Data =
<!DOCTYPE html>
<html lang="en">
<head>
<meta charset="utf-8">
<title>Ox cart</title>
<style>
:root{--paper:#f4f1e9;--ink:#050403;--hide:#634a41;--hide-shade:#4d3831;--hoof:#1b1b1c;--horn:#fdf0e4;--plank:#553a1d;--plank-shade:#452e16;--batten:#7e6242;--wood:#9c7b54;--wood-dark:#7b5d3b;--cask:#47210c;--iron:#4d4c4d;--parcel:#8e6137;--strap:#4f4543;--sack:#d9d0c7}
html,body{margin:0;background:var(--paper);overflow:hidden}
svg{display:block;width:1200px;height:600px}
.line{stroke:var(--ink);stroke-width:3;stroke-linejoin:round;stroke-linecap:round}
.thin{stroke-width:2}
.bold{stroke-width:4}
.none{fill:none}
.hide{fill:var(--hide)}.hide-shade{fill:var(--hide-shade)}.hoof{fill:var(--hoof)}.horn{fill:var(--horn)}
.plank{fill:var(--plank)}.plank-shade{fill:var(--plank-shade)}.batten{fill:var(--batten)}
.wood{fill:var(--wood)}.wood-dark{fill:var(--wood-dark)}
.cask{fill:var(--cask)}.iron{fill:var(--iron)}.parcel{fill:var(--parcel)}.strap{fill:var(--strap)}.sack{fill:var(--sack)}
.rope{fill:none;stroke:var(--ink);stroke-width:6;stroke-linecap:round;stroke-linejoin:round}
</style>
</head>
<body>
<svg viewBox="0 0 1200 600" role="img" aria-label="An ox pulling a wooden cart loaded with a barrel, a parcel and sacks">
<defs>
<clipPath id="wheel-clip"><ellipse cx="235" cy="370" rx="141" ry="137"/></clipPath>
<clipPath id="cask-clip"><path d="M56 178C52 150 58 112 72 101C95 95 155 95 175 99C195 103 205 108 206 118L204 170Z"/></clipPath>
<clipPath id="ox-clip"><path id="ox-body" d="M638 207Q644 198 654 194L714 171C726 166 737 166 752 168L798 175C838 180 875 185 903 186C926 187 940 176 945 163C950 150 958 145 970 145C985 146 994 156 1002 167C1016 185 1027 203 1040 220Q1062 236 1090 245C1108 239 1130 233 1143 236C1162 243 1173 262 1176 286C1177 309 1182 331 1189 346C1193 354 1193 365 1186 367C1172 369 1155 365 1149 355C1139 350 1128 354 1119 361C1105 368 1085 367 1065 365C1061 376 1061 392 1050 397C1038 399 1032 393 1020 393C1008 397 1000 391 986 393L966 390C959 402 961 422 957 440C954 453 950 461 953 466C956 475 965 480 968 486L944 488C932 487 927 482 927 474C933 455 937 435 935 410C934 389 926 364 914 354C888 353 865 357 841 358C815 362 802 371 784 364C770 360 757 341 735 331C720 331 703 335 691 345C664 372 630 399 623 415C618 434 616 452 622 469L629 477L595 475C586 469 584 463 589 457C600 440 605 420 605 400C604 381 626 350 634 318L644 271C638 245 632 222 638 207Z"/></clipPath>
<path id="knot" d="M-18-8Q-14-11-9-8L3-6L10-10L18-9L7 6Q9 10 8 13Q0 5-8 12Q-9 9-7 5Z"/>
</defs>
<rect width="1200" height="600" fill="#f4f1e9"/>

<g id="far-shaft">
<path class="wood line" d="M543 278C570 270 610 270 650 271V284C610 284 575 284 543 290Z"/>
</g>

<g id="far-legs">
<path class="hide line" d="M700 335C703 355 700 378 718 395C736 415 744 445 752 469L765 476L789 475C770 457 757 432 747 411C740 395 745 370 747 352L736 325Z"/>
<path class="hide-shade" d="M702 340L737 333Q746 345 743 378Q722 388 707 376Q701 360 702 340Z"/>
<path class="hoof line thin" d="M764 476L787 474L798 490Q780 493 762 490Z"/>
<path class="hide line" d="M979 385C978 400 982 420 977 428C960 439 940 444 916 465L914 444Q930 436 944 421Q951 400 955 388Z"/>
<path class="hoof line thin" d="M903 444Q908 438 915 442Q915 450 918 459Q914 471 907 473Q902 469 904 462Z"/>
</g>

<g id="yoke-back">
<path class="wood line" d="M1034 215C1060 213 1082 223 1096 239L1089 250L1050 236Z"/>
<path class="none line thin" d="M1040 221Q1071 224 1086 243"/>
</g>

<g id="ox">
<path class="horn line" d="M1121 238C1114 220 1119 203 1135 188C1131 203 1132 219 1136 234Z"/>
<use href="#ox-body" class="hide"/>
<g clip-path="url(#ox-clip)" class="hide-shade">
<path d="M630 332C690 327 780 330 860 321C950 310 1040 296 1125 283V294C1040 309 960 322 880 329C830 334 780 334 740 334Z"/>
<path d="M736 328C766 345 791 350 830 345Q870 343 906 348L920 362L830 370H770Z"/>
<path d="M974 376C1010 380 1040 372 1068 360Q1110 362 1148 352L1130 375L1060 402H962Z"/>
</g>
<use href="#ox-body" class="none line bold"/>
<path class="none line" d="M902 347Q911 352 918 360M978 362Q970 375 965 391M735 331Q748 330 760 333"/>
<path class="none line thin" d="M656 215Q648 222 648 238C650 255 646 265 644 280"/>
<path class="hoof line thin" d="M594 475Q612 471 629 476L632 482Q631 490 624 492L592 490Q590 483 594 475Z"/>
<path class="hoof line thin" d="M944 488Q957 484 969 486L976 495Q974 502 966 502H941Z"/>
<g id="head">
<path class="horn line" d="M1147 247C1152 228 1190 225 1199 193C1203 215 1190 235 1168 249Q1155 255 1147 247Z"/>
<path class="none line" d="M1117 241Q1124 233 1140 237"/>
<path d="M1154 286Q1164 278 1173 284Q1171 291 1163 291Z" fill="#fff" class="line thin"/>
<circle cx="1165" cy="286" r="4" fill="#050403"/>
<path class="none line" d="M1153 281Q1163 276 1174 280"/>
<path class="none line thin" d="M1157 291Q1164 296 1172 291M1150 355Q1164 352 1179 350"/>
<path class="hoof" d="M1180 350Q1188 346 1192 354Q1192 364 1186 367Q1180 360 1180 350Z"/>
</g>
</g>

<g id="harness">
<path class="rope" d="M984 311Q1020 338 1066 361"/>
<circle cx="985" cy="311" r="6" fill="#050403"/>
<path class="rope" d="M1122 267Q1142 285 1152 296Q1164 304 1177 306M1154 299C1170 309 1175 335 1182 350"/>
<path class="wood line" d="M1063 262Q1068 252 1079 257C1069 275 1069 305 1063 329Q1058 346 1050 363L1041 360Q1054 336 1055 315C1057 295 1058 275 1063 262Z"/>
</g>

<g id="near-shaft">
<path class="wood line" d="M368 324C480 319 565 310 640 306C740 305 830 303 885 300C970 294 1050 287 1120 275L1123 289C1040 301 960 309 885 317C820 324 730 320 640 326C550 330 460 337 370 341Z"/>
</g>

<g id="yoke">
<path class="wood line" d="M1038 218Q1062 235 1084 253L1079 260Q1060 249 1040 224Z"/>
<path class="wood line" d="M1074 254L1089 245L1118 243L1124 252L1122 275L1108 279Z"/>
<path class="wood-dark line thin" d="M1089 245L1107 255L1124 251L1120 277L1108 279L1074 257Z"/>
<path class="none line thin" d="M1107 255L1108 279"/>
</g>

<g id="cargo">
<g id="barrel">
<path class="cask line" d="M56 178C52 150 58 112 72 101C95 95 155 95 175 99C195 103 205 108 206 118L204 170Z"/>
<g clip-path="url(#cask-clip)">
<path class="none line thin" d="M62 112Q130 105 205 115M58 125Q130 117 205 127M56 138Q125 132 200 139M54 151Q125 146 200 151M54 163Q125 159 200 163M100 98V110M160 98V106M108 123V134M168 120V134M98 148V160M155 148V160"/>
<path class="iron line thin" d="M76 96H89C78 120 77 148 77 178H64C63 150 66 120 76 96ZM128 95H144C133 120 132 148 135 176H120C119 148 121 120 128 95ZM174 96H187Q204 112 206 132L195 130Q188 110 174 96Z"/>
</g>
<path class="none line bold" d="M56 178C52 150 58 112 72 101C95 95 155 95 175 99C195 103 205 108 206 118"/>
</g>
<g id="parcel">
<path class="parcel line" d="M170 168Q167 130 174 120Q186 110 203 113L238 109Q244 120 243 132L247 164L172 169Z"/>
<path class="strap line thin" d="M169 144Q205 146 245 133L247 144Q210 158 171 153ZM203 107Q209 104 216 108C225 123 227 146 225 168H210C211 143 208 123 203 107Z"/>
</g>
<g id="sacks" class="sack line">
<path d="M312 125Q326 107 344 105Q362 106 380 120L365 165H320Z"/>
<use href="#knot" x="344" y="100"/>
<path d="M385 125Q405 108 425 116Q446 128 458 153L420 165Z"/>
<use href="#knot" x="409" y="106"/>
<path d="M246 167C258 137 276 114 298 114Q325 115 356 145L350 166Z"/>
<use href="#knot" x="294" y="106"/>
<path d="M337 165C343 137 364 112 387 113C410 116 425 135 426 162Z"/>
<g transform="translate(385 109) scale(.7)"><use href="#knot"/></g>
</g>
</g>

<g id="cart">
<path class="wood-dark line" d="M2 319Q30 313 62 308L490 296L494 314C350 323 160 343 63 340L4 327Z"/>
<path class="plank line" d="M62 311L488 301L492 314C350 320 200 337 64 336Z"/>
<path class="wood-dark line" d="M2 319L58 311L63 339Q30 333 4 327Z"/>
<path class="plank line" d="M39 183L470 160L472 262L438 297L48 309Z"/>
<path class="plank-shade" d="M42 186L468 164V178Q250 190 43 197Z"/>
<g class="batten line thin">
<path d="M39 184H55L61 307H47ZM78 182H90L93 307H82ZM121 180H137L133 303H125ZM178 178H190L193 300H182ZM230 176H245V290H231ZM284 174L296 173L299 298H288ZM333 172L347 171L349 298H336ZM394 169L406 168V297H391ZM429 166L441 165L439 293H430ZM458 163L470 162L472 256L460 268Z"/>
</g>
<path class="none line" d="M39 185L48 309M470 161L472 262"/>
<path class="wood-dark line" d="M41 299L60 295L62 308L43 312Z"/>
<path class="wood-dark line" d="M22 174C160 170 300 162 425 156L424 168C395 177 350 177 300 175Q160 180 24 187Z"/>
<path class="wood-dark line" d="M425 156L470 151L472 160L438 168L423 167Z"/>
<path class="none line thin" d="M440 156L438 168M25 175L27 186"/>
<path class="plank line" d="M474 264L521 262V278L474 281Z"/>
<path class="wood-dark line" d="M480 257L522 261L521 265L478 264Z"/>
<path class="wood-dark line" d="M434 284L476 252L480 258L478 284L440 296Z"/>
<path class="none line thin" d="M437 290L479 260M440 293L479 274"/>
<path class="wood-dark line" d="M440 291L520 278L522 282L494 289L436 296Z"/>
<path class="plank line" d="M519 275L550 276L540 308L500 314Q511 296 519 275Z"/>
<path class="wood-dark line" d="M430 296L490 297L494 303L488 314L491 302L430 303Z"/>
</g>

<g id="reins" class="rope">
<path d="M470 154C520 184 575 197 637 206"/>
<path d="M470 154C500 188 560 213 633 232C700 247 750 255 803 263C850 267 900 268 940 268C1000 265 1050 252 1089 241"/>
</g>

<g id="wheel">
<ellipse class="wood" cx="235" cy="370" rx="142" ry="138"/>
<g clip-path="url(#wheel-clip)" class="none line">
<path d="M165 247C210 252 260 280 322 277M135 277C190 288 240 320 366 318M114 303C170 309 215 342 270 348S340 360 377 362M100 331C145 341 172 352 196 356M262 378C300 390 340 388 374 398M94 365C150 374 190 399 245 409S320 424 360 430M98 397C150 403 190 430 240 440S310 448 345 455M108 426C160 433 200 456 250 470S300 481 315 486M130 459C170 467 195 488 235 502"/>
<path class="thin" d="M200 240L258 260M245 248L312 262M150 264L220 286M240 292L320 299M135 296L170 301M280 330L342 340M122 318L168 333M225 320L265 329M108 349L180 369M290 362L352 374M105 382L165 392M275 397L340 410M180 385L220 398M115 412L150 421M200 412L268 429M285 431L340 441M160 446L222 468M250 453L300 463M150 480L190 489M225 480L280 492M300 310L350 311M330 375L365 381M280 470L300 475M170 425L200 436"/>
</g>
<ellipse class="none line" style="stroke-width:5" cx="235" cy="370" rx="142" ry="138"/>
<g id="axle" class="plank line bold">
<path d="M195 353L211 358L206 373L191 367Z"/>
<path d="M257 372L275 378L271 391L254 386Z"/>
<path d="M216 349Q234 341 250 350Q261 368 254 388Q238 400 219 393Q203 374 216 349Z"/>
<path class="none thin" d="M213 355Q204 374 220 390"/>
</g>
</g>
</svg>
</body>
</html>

Activity =
Looking at the data above, report how many of its lines include the word "width". The number alone is the answer.

Exercise answer =
7